Waterloo – Proponents of climate change tend to use more conservative, tentative language to report on the science behind it, while skeptics use more emotional and assertive language when reinterpreting scientific studies, says research from the University of Waterloo.
Tentative language would include words such as “possible,” “probable” or “might.” The terms “alarmist” and “wrong” are examples of emotional language.
Using a series of computational text analysis tools to measure the use of hedging or emotional words, Srdan Medimorec and Gordon Pennycook, both PhD candidates in the Department of Psychology at Waterloo, examined two recent reports of opposing groups. The Intergovernmental Panel on Climate Change (IPCC) holds that climate change is unequivocal and that humans influence climate, while the Nongovernmental International Panel on Climate Change (NIPCC) is skeptical of the human impact on climate change.
Although the IPCC clearly warns of the threat of climate change, the text analysis showed that their report used more cautious, less explicit language to present their claims. This finding coincides with work indicating that the IPCC has tended to provide overly conservative estimates of the impact of climate change in previous publications. By contrast, the NIPCC report reinterprets the scientific findings with more certain, aggressive language to advance the case that human-made climate change is a myth.
“Given the scientific consensus that climate change represents a real threat, we might expect the IPCC report to exhibit a more assertive style, yet they don’t,” said Medimorec. “This may be because the charged political atmosphere has made climate scientists cautious in their choice of words.”
The study found substantial differences between the IPCC and NIPCC reports despite the fact that they were both intended to be comprehensive assessments of climate science research and each have many authors.
“The language style used by climate change skeptics suggests that the arguments put forth by these groups may be less credible in that they are relatively less focused upon the propagation of evidence and more intent on refuting the opposing perspective,” said Pennycook. “Although there are many factors that determine which words scientists decide to use, the results of our study are consistent with the idea that political context is an important factor for science communication.”
Those who study science communication agree that the nuances in the language may reflect a difference in the function of the two groups.
“When people communicate as advocates, they tend to use more certainty in their language than may be warranted,” said Vanessa Schweizer, a professor with the Department of Knowledge Integration in the Faculty of Environment at Waterloo, and who is also affiliated with its Interdisciplinary Centre on Climate Change. “In contrast, scientists are more tentative when presenting their findings because they don’t want to oversell what can be concluded from the science.”

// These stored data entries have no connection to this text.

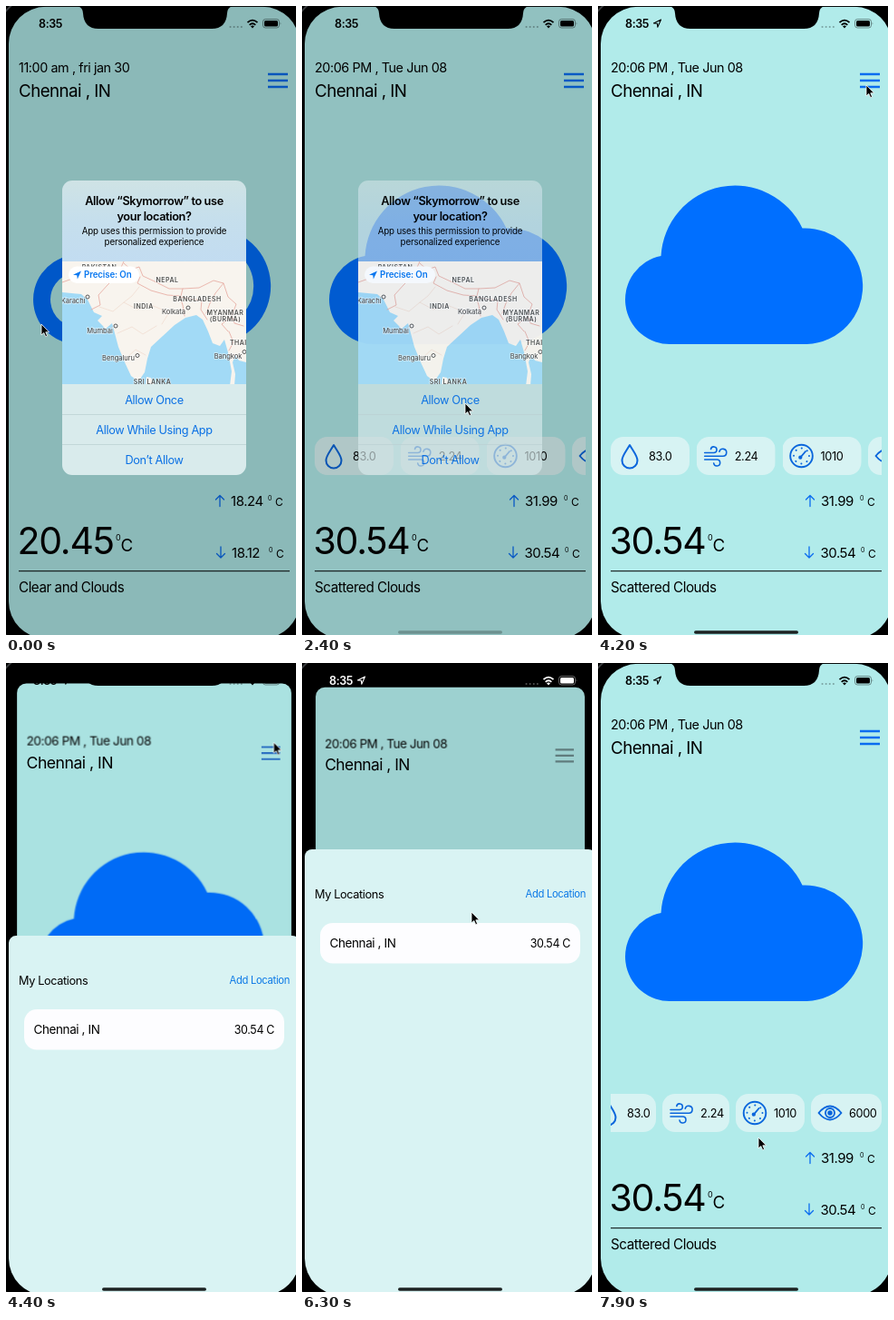
Write an HTML page that moves like this. It is 320 px wide and 692 px high and loops after 8000 ms.

```html
<!DOCTYPE html>
<html lang="en">
<head>
<meta charset="utf-8">
<title>Weather app</title>
<style>
html, body { margin: 0; width: 100%; height: 100%; overflow: hidden; background: #000; }
svg { display: block; width: 320px; height: 692px; }
text { font: 12.75px Inter, "Liberation Sans", sans-serif; letter-spacing: -.03em; white-space: pre; }
.mid text, .mid { text-anchor: middle; }
.end { text-anchor: end; }
.line { fill: none; stroke-linecap: round; stroke-linejoin: round; }
.date { font-size: 14.4px; }
.city { font-size: 18.75px; }
.temp { font-size: 41px; }
.deg { font-size: 9px; }
.range { font-size: 15px; }
.sky { font-size: 15.2px; }
.title { font-weight: 600; }
.note { font-size: 9.75px; letter-spacing: -.015em; }
.land { font-size: 7px; font-weight: 600; letter-spacing: .07em; fill: #50504e; }
.town { font-size: 7.6px; letter-spacing: -.01em; fill: #3c3c3c; }
.halo text { paint-order: stroke; stroke: #fff9; stroke-width: 1.5px; }

/* One shared 8 s clock */
.before, .after, .dim, .alert, .glass, .plain, .located, .bar, .home, .page, .shade, .menu, .sheet, .card, .card rect, .cursor {
  animation: 8s linear infinite;
}
.before { animation-name: before; animation-timing-function: step-end; }
.after { animation-name: after; animation-timing-function: step-end; }
@keyframes before { 0% { opacity: 1 } 11.25%, 100% { opacity: 0 } }
@keyframes after { 0% { opacity: 0 } 11.25%, 100% { opacity: 1 } }

.dim { animation-name: dim; }
@keyframes dim { 0%, 27.5% { opacity: .215 } 30% { opacity: .18 } 35%, 100% { opacity: 0 } }
.alert { animation-name: alert; }
@keyframes alert { 0%, 28.75% { opacity: 1 } 30% { opacity: .96 } 35%, 100% { opacity: 0 } }
.glass { animation-name: glass; }
@keyframes glass { 0%, 27.5% { opacity: 1 } 30% { opacity: .68 } 35%, 100% { opacity: .3 } }
.home { animation-name: home; }
@keyframes home { 0%, 27.5% { opacity: 0 } 30% { opacity: .3 } 35%, 100% { opacity: 1 } }

.plain { animation-name: plain; animation-timing-function: step-end; }
.located { animation-name: located; animation-timing-function: step-end; }
@keyframes plain { 0% { opacity: 1 } 37.5%, 100% { opacity: 0 } }
@keyframes located { 0% { opacity: 0 } 37.5%, 100% { opacity: 1 } }
.bar { color: #000; animation-name: bar; }
@keyframes bar { 0%, 56.5% { color: #000 } 58%, 82% { color: #fff } 83%, 100% { color: #000 } }

.sheet { animation-name: sheet; }
@keyframes sheet {
  0% { transform: translateY(660px) }
  53.75% { transform: translateY(660px); animation-timing-function: cubic-bezier(.2,.75,.3,1) }
  60% { transform: none }
  70% { transform: none; animation-timing-function: ease-in-out }
  78.75% { transform: translateY(161px) }
  79.5% { transform: translateY(161px); animation-timing-function: cubic-bezier(.3,.3,.3,1) }
  84.5%, 100% { transform: translateY(660px) }
}
.page { transform-origin: 163.5px 0; animation-name: page; }
@keyframes page {
  0% { transform: translateY(0) scale(1) }
  53.75% { transform: translateY(0) scale(1); animation-timing-function: cubic-bezier(.2,.75,.3,1) }
  60% { transform: translateY(35.6px) scale(.907) }
  70% { transform: translateY(35.6px) scale(.907); animation-timing-function: ease-in-out }
  78.75% { transform: translateY(26px) scale(.925) }
  79.5% { transform: translateY(26px) scale(.925); animation-timing-function: cubic-bezier(.3,.3,.3,1) }
  84.5%, 100% { transform: translateY(0) scale(1) }
}
.shade { animation-name: shade; }
@keyframes shade { 0%, 53.75% { opacity: 0 } 58%, 70% { opacity: .13 } 78.75%, 79.5% { opacity: .11 } 84.5%, 100% { opacity: 0 } }
.menu { stroke: #0a6cf0; animation-name: menu; }
@keyframes menu { 0%, 53.75% { stroke: #0a6cf0 } 57%, 80% { stroke: #6c8c8d } 84%, 100% { stroke: #0a6cf0 } }

.card { animation-name: slide; }
.card rect { width: 87px; animation-name: shrink; }
@keyframes slide {
  0% { transform: translateX(var(--from)) }
  90.5% { transform: translateX(var(--from)); animation-timing-function: ease-in-out }
  98.5%, 100% { transform: translateX(var(--to)) }
}
@keyframes shrink {
  0% { width: 87px }
  90.5% { width: 87px; animation-timing-function: ease-in-out }
  98.5%, 100% { width: var(--w) }
}

.cursor { animation-name: cursor; animation-timing-function: ease-in-out; }
@keyframes cursor {
  0%, 8% { transform: translate(39px, 350px) }
  25%, 33% { transform: translate(180px, 437px) }
  50%, 54.5% { transform: translate(296px, 87px) }
  61.25% { transform: translate(243px, 114px) }
  67%, 70% { transform: translate(187px, 113px) }
  78.75%, 79.5% { transform: translate(187px, 274px) }
  86.25%, 90.5% { transform: translate(223px, 509px) }
  98.5%, 100% { transform: translate(177px, 522px) }
}
</style>
</head>
<body>
<svg viewBox="0 0 320 692">
  <defs>
    <clipPath id="screen"><rect x="3" y=".8" width="321" height="695" rx="41"/></clipPath>
    <clipPath id="row"><rect x="14" y="466" width="299" height="58"/></clipPath>
    <clipPath id="box"><rect x="62" y="192" width="203" height="324" rx="11"/></clipPath>
    <clipPath id="map"><rect x="62" y="281" width="203" height="135"/></clipPath>
    <path id="cloud" d="M81.500 372A49 49 0 0 1 69.500 275A82 82 0 0 1 225.500 244.500A63.800 63.800 0 1 1 230.500 372Z"/>
    <clipPath id="inside"><use href="#cloud"/></clipPath>
    <linearGradient id="frost" x2="0" y2="1">
      <stop stop-color="#cfe3e5"/><stop offset=".45" stop-color="#c6dfec"/><stop offset="1" stop-color="#c2dcf1"/>
    </linearGradient>
    <path id="up" class="line" stroke="#0a6cf0" stroke-width="1.3" d="M0 6V-6M-4.5 -1.5L0 -6L4.5 -1.5"/>
  </defs>

  <rect width="320" height="692"/>
  <rect x="-13" y="-14" width="353" height="726" rx="55" fill="none" stroke="#3a3c3e" stroke-width="2"/>

  <g clip-path="url(#screen)">
    <rect width="324" height="696"/>
    <g class="page">
      <rect x="3" y=".8" width="321" height="696" rx="11" fill="#b1ebea"/>
      <path class="menu" fill="none" stroke-width="2.300" d="M289 75h22M289 82h22M289 89h22"/>
      <text class="city" x="14" y="100">Chennai , IN</text>
      <path d="M14 621.700H313" stroke="#000" stroke-width="1"/>
      <text class="city" x="126.500" y="600">C</text>
      <text class="deg" x="121" y="587.500">0</text>

      <g class="before">
        <use href="#cloud" clip-path="url(#inside)" fill="none" stroke="#006fff" stroke-width="38"/>
        <text class="date" x="14" y="73">11:00 am , fri jan 30</text>
        <text class="temp" x="12.500" y="603">20.45</text>
        <use href="#up" x="236" y="544.500"/>
        <text class="range" x="248" y="549.500">18.24</text>
        <use href="#up" transform="translate(237 601)rotate(180)"/>
        <text class="range" x="249" y="606.500">18.12</text>
        <text class="sky" x="14" y="645">Clear and Clouds</text>
      </g>

      <g class="after">
        <use href="#cloud" fill="#006fff"/>
        <text class="date" x="14" y="73">20:06 PM , Tue Jun 08</text>
        <text class="temp" x="12.500" y="603">30.54</text>
        <use href="#up" x="234" y="544.500"/>
        <text class="range" x="246" y="549.500">31.99</text>
        <use href="#up" transform="translate(233 601)rotate(180)"/>
        <text class="range" x="245.500" y="606.500">30.54</text>
        <text class="sky" x="14" y="645">Scattered Clouds</text>

        <g clip-path="url(#row)">
          <g class="card" style="--from:14px;--to:-10px;--w:74px">
            <rect y="474" height="42" rx="14" fill="#d7f3f3"/>
            <path class="line" stroke="#0a66dc" stroke-width="2" d="M21 483C17 490 12.500 495 12.500 500A8.500 8.500 0 0 0 29.500 500C29.500 495 25 490 21 483Z"/>
            <text x="42" y="499.500">83.0</text>
          </g>
          <g class="card" style="--from:108.700px;--to:71px;--w:74px">
            <rect y="474" height="42" rx="14" fill="#d7f3f3"/>
            <path class="line" stroke="#0a66dc" stroke-width="1.600" d="M9 491.500H19A3.300 3.300 0 1 0 15.800 487.500M9 495.300H29A4 4 0 1 0 25.200 490.300M9 499H22.500A3.500 3.500 0 1 1 19 503"/>
            <text x="42" y="499.500">2.24</text>
          </g>
          <g class="card" style="--from:203.500px;--to:152px;--w:76px">
            <rect y="474" height="42" rx="14" fill="#d7f3f3"/>
            <g class="line" stroke="#0a66dc" stroke-width="1.900">
              <circle cx="21" cy="495" r="12.300"/>
              <circle cx="21" cy="495" r="8.500" stroke-width="2" stroke-dasharray=".1 6.575"/>
              <path d="M20 496.500L25.500 490"/>
              <circle cx="19.800" cy="496.700" r="1.200"/>
            </g>
            <text x="42" y="499.500">1010</text>
          </g>
          <g class="card" style="--from:298px;--to:235px;--w:78px">
            <rect y="474" height="42" rx="14" fill="#d7f3f3"/>
            <g class="line" stroke="#0a66dc" stroke-width="1.900">
              <path d="M8.500 495Q21 480 33.500 495Q21 510 8.500 495Z"/>
              <circle cx="21" cy="495" r="5"/>
              <circle cx="21" cy="495" r="1.800" fill="#0a66dc"/>
            </g>
            <text x="42" y="499.500">6000</text>
          </g>
        </g>
      </g>

      <text x="289" y="544" style="font-size:7px">0</text>
      <text x="297" y="550" style="font-size:12px">C</text>
      <text x="290" y="601" style="font-size:7px">0</text>
      <text x="298" y="607" style="font-size:12px">C</text>
      <rect class="shade" x="3" y=".8" width="321" height="696" rx="11"/>
    </g>

    <g class="sheet">
      <rect x="3" y="44" width="321" height="700" rx="8" fill="#d9f3f3"/>
      <text x="14" y="97.500">My Locations</text>
      <text class="end" x="313" y="97" fill="#0a78e6" style="font-size:11.250px">Add Location</text>
      <rect x="20" y="125" width="287" height="44.500" rx="14" fill="#fdfdff"/>
      <text x="30.500" y="152" style="font-size:13.500px">Chennai , IN</text>
      <text class="end" x="296" y="152" style="font-size:12.500px">30.54 C</text>
    </g>

    <rect class="dim" width="324" height="696"/>
    <rect class="home" x="106" y="687.200" width="115" height="3.600" rx="1.800" fill="#1c2222"/>
  </g>

  <path d="M79 0Q85 2 85 8Q86 25 102 25H227Q243 25 244 8Q244 2 250 0Z"/>

  <g class="bar" fill="currentColor">
    <text class="plain title" x="36" y="24" style="font-size:12.500px">8:35</text>
    <g class="located">
      <text class="title" x="30" y="24" style="font-size:12.500px">8:35</text>
      <path class="line" stroke="currentColor" stroke-width="1.100" d="M69.500 15L61.500 18.900L65.400 19.300L65.800 23.300Z"/>
    </g>
    <path class="line" stroke="currentColor" stroke-width="2" opacity=".3" d="M247.500 23h.1M251.600 23h.1M255.700 23h.1M259.800 23h.1"/>
    <path fill="none" stroke="currentColor" stroke-width="1.800" d="M266.500 18.200Q272 13 277.500 18.200M268.700 20.800Q272 17.700 275.300 20.800"/>
    <path d="M270 22.300Q272 20.700 274 22.300L272 24.500Z"/>
    <rect x="283.500" y="14.500" width="18" height="9.500" rx="2.800" fill="none" stroke="currentColor" stroke-opacity=".4"/>
    <rect x="285" y="16" width="15" height="6.500" rx="1.500"/>
    <path d="M302.700 17.700q1.300 1.500 0 3Z" opacity=".5"/>
  </g>

  <g class="alert" clip-path="url(#box)">
    <g class="glass">
      <rect x="62" y="192" width="203" height="89" fill="url(#frost)"/>
      <rect x="62" y="416" width="203" height="100" fill="#d9ebec"/>
    </g>
    <g class="mid">
      <text class="title" x="163.500" y="219">Allow “Skymorrow” to use</text>
      <text class="title" x="163.500" y="235.500">your location?</text>
      <text class="note" x="163.500" y="250.500">App uses this permission to provide</text>
      <text class="note" x="163.500" y="262.500">personalized experience</text>
    </g>

    <g clip-path="url(#map)">
      <rect x="62" y="281" width="203" height="135" fill="#a2daf6"/>
      <path fill="#f8f4ee" d="M62 281H265V392L257 390L253 384L250 392L253 405L252 418H247L249 402L245 381L241 367L236 374L228 371L223 358L217 345L210 340L198 343L186 351L173 363L160 375L156 388L153 403L146 413L138 407L131 392L124 375L120 360L117 349L110 355L101 346L106 341L97 337L90 323L83 317L62 315ZM154 418L155 408L160 409L164 418Z"/>
      <g class="line" stroke="#e6a79d" stroke-width=".8">
        <path d="M94 334L104 329L102 318L112 307L123 296L130 281M130 283L138 290L147 287L151 297L164 303L180 311L195 311L213 310L229 302L240 305L231 316L225 327L221 338M148 298L145 305L160 313L178 318L193 319L195 311M197 341L195 329L192 320L202 322L216 324L215 334L222 345M240 305L245 320L254 328L249 341L252 349L262 352M245 358L238 350L247 343L256 346M246 379L251 370L246 358M62 304L76 299L88 300L96 291L108 286"/>
        <path stroke="#eed6c8" stroke-width=".6" d="M103 331L118 336L130 326L145 334L160 329L180 337M123 360L139 353L151 361L166 352M132 388L143 378L154 384M147 309L139 319L130 326M180 337L172 350"/>
      </g>
      <g class="mid halo">
        <text class="land" x="103" y="290">PAKISTAN</text>
        <text class="land" x="178" y="304">NEPAL</text>
        <text class="land" x="152" y="332.500">INDIA</text>
        <text class="land" x="211" y="324.500">BANGLADESH</text>
        <text class="land" x="242" y="339.500">MYANMAR</text>
        <text class="land" x="242" y="347">(BURMA)</text>
        <text class="land" x="267" y="372.500">THAILAND</text>
        <text class="land" x="161.500" y="415.500">SRI LANKA</text>
        <text class="town" x="74" y="327">Karachi</text>
        <text class="town" x="103.500" y="360">Mumbai</text>
        <text class="town" x="124" y="390">Bengaluru</text>
        <text class="town" x="185" y="339">Kolkata</text>
        <text class="town" x="245" y="387.500">Bangkok</text>
      </g>
      <g fill="#fff" stroke="#444" stroke-width=".9">
        <circle cx="90" cy="320" r="2"/><circle cx="121" cy="352" r="2"/><circle cx="145" cy="384.500" r="2"/>
        <circle cx="201" cy="332" r="2"/><circle cx="263" cy="380.500" r="2"/>
      </g>
      <rect x="69" y="286.500" width="78" height="18.500" rx="9.250" fill="#fff"/>
      <path fill="#0a78f0" d="M83 291.500L74 295.800L78.300 296.300L78.800 300.500Z"/>
      <text class="note title" x="86" y="299.200" fill="#0a78f0">Precise: On</text>
    </g>

    <path d="M62 449.500H265M62 482.500H265" stroke="#bdd2d3" stroke-width=".8"/>
    <g class="mid" fill="#0a70e4">
      <text x="163.500" y="437.500">Allow Once</text>
      <text x="163.500" y="471">Allow While Using App</text>
      <text x="163.500" y="504">Don’t Allow</text>
    </g>
  </g>

  <path class="cursor" d="M0 0V12L2.800 9.500L4.700 13.700L6.600 12.900L4.800 8.800H8.600Z" stroke="#fff" stroke-width=".8"/>
</svg>
</body>
</html>
```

The two reports the researchers analyzed are “Working Group 1: The Physical Science Basis” by the IPCC and “Climate Change Reconsidered II: Physical Science” by the NIPCC. The Waterloo researchers did not evaluate the accuracy of the reports, which are both available online. The study appears in the peer-reviewed journal Climatic Change.